WORK REQUEST> Work out how many lines of the data contain "last" and reply with that number alone.
(DATA SECTION Opens)
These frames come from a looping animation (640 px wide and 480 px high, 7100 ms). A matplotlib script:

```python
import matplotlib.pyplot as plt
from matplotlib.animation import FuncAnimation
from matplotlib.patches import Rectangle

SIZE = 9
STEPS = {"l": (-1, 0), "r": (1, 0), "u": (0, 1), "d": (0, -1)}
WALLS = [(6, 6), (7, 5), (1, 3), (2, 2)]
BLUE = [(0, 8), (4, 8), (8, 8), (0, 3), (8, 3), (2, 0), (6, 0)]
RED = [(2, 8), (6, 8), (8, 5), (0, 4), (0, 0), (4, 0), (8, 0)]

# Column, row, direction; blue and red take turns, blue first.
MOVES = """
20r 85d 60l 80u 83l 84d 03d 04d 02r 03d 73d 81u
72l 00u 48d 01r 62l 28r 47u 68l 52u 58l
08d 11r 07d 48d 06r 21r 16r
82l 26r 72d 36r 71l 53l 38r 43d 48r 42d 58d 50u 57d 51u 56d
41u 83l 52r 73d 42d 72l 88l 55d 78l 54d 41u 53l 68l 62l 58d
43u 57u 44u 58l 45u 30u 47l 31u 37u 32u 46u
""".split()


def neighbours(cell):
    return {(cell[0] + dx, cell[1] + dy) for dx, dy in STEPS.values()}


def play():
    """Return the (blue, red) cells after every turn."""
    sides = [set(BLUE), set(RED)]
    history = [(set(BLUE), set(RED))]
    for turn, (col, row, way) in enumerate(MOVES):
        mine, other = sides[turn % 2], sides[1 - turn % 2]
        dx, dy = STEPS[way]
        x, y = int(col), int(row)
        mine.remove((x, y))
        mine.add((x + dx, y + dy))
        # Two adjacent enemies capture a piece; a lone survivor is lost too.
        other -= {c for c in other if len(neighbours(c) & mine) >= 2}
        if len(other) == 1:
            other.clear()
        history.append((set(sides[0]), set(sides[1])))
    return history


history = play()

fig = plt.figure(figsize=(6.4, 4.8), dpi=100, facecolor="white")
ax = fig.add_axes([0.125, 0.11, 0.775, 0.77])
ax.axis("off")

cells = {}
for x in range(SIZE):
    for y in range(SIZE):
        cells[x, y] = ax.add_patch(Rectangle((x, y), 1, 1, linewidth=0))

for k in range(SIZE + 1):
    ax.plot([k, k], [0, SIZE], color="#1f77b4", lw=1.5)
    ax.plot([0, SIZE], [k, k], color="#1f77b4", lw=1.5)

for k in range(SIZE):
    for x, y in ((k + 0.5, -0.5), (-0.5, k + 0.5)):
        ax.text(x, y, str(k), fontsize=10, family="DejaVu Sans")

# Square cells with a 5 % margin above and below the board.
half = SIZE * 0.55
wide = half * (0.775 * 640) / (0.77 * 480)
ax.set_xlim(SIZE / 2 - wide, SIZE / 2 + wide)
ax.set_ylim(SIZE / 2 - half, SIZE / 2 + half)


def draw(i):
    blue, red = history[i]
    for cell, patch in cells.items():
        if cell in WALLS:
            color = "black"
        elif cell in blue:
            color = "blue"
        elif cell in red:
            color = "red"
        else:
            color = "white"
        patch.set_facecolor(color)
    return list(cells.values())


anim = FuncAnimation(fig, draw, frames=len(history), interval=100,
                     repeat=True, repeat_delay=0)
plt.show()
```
(DATA SECTION Closes)
(DATA SECTION Opens)
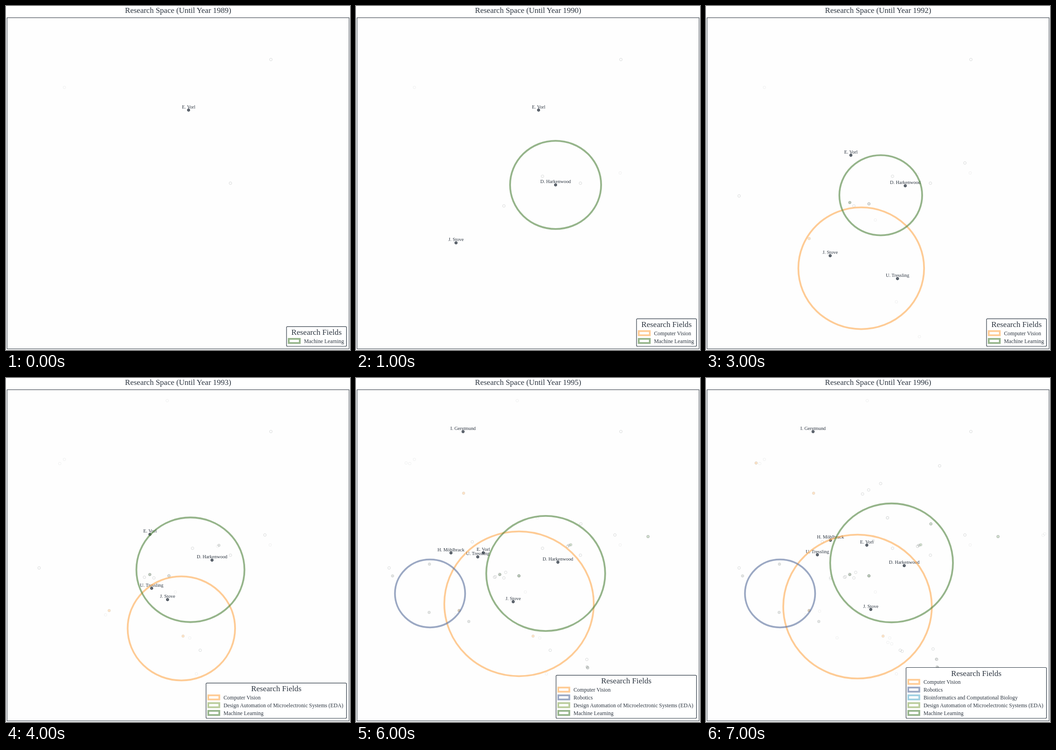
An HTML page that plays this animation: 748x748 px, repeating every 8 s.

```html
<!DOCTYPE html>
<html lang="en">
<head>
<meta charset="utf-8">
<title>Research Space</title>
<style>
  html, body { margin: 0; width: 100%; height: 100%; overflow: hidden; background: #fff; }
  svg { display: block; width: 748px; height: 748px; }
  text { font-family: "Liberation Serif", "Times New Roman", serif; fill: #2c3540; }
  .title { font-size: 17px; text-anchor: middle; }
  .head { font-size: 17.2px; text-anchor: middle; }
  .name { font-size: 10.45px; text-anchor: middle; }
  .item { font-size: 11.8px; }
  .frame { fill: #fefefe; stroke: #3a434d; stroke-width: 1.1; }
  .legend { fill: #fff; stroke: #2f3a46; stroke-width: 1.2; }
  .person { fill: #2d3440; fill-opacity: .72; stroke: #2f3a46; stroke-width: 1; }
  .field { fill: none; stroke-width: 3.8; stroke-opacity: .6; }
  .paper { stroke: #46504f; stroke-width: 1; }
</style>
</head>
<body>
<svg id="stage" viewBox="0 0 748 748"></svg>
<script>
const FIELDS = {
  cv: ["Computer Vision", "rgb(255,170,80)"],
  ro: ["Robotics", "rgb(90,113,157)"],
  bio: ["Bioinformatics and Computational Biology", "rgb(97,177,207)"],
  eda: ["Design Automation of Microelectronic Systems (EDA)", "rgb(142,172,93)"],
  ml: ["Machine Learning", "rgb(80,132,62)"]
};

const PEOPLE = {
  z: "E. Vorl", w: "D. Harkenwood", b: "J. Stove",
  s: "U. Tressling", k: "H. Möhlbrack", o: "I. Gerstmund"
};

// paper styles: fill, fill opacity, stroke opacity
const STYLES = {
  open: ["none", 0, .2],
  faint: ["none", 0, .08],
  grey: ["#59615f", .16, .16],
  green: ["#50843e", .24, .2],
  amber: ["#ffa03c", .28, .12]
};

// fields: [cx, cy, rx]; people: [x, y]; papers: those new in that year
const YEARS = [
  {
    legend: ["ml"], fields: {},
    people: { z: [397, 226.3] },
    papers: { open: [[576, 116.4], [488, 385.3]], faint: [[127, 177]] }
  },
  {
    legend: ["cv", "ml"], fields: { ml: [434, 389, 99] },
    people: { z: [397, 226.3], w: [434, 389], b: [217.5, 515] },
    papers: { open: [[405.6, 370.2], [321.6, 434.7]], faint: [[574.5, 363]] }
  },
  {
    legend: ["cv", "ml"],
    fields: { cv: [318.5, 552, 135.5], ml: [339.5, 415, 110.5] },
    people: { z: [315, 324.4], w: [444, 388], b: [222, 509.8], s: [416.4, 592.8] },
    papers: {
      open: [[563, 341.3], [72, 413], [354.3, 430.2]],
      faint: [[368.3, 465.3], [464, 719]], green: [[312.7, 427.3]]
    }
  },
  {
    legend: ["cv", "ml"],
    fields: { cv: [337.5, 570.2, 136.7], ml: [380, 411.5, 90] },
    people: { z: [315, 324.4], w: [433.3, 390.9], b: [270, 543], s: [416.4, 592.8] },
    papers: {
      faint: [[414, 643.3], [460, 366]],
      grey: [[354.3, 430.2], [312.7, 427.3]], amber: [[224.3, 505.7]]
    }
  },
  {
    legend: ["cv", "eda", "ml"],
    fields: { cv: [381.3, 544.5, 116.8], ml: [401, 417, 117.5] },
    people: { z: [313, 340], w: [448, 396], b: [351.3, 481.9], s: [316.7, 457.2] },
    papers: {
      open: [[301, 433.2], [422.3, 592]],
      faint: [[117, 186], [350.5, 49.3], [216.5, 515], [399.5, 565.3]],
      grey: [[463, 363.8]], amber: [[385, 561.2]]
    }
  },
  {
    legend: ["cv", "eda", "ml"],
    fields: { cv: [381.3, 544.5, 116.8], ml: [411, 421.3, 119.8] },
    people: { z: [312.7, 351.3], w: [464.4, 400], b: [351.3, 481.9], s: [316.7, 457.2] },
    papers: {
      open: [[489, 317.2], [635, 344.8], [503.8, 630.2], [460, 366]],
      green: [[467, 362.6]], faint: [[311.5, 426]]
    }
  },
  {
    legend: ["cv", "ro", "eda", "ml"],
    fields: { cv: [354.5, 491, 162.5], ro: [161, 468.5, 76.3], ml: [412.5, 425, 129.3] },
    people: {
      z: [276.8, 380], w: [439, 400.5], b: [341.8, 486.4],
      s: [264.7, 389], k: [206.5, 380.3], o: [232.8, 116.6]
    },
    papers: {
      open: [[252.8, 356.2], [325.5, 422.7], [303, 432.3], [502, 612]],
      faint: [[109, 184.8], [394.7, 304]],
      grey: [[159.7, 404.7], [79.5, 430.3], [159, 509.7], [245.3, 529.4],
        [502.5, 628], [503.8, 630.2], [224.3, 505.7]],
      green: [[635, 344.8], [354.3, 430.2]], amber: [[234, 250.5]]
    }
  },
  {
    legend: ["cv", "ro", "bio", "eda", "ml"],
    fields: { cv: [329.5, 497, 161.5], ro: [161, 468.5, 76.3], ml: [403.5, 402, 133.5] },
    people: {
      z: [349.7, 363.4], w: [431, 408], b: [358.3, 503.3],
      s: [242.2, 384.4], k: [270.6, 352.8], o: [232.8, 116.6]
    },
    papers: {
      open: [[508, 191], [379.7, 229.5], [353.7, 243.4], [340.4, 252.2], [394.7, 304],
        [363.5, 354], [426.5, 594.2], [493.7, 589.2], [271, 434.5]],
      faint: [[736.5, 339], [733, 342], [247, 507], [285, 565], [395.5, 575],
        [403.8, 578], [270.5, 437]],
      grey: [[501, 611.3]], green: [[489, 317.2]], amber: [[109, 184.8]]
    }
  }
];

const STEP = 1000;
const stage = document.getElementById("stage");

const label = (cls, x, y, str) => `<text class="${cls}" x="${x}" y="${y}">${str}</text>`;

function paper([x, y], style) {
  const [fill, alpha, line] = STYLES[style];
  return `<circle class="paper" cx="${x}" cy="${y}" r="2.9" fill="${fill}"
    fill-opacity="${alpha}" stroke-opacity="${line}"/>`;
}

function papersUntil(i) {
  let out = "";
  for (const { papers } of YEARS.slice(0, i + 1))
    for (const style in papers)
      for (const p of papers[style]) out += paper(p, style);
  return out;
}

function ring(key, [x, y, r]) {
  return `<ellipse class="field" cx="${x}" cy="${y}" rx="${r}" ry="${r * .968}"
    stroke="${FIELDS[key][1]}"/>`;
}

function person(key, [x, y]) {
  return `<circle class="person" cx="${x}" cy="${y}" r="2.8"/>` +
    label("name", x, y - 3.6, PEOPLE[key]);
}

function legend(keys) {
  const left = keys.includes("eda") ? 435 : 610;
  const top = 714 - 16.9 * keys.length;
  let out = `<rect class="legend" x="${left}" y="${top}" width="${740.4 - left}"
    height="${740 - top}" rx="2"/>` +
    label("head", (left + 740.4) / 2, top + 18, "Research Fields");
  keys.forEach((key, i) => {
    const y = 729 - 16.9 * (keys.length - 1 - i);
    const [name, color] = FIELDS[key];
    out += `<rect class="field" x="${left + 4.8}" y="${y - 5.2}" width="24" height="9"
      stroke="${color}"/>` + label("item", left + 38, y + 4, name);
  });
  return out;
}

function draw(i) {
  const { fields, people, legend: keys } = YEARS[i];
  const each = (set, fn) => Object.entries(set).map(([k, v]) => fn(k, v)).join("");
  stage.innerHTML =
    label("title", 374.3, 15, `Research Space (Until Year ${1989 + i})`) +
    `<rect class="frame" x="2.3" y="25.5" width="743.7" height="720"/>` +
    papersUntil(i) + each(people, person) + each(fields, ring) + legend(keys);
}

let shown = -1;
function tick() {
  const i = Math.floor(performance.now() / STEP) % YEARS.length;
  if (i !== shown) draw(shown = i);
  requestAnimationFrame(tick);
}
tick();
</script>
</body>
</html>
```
(DATA SECTION Closes)
(DATA SECTION Opens)
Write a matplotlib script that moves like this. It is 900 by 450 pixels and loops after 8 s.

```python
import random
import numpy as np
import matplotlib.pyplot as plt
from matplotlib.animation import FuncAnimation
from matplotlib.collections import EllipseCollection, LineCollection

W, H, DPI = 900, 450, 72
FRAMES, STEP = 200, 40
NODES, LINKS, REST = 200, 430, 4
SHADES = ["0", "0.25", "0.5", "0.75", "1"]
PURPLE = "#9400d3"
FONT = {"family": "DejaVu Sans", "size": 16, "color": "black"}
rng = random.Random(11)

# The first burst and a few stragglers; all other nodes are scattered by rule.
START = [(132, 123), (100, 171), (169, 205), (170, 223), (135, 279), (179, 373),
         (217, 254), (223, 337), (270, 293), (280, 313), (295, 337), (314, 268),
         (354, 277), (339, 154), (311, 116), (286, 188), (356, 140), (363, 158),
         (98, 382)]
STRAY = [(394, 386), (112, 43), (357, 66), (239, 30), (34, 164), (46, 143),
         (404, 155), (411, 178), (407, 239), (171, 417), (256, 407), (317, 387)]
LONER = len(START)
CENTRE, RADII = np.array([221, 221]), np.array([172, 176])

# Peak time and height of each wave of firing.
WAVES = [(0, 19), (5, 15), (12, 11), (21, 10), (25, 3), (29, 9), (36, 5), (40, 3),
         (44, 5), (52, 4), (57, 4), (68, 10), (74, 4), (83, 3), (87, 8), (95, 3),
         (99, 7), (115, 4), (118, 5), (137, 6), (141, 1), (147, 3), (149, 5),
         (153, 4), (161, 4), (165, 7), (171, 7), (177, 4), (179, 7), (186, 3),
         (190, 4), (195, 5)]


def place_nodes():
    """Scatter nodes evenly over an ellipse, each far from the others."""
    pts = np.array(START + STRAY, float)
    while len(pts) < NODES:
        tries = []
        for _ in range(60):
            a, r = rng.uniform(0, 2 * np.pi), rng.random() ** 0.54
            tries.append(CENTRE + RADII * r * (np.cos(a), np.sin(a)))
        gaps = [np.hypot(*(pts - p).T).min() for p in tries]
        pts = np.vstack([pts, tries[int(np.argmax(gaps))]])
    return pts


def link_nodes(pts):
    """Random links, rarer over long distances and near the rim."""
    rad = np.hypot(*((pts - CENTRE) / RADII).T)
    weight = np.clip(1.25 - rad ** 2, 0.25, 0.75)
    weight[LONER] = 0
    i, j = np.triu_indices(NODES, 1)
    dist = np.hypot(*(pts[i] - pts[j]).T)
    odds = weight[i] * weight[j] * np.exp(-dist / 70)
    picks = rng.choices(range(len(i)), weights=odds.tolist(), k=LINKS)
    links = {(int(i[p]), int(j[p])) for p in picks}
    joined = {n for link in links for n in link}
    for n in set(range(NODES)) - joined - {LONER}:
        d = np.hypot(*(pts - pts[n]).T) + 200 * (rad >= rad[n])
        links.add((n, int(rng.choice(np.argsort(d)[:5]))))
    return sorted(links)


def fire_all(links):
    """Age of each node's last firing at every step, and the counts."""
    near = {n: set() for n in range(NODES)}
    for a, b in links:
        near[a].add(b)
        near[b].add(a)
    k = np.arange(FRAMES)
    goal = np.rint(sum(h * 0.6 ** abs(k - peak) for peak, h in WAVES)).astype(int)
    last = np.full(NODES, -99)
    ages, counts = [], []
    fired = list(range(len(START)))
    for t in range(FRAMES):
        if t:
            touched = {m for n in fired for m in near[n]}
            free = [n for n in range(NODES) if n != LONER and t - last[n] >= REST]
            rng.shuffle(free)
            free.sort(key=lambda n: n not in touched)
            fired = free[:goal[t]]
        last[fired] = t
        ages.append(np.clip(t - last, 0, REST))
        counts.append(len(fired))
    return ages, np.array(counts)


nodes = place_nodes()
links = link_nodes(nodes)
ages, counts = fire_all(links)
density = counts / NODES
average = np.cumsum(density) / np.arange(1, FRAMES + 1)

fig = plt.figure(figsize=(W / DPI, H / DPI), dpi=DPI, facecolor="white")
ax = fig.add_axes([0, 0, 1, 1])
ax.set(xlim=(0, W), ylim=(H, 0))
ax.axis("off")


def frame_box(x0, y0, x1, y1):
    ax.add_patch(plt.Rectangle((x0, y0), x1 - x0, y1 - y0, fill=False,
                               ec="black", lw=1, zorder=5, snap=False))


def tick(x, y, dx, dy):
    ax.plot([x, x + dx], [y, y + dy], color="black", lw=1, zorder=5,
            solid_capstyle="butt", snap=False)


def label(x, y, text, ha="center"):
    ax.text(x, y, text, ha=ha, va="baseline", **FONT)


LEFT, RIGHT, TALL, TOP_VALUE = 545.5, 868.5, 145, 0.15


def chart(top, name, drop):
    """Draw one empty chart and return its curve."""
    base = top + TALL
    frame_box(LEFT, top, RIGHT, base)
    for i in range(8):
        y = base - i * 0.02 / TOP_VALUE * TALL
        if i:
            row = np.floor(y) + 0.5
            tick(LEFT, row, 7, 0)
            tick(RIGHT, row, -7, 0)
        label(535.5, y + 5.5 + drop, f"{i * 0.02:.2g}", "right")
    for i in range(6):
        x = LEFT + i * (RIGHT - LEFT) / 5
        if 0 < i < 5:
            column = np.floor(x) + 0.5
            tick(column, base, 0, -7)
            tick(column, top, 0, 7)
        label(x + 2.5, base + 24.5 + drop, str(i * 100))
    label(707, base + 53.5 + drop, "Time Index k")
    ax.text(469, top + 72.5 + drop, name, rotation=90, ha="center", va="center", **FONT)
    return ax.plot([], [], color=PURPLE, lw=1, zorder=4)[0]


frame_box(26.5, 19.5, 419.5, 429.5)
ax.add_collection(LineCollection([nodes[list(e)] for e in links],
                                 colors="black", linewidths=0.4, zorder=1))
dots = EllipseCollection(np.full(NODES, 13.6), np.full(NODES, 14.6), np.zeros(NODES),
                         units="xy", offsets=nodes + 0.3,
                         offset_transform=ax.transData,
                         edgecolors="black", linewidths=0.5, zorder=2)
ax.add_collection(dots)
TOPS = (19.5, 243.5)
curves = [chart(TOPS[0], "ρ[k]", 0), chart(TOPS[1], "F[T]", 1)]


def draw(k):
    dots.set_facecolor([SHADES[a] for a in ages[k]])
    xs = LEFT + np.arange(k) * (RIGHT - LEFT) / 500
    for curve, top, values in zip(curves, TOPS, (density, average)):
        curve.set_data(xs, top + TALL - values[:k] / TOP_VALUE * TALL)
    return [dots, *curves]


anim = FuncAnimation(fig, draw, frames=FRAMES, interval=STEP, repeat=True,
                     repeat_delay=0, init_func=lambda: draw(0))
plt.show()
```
(DATA SECTION Closes)
WORKED SOLUTION> 5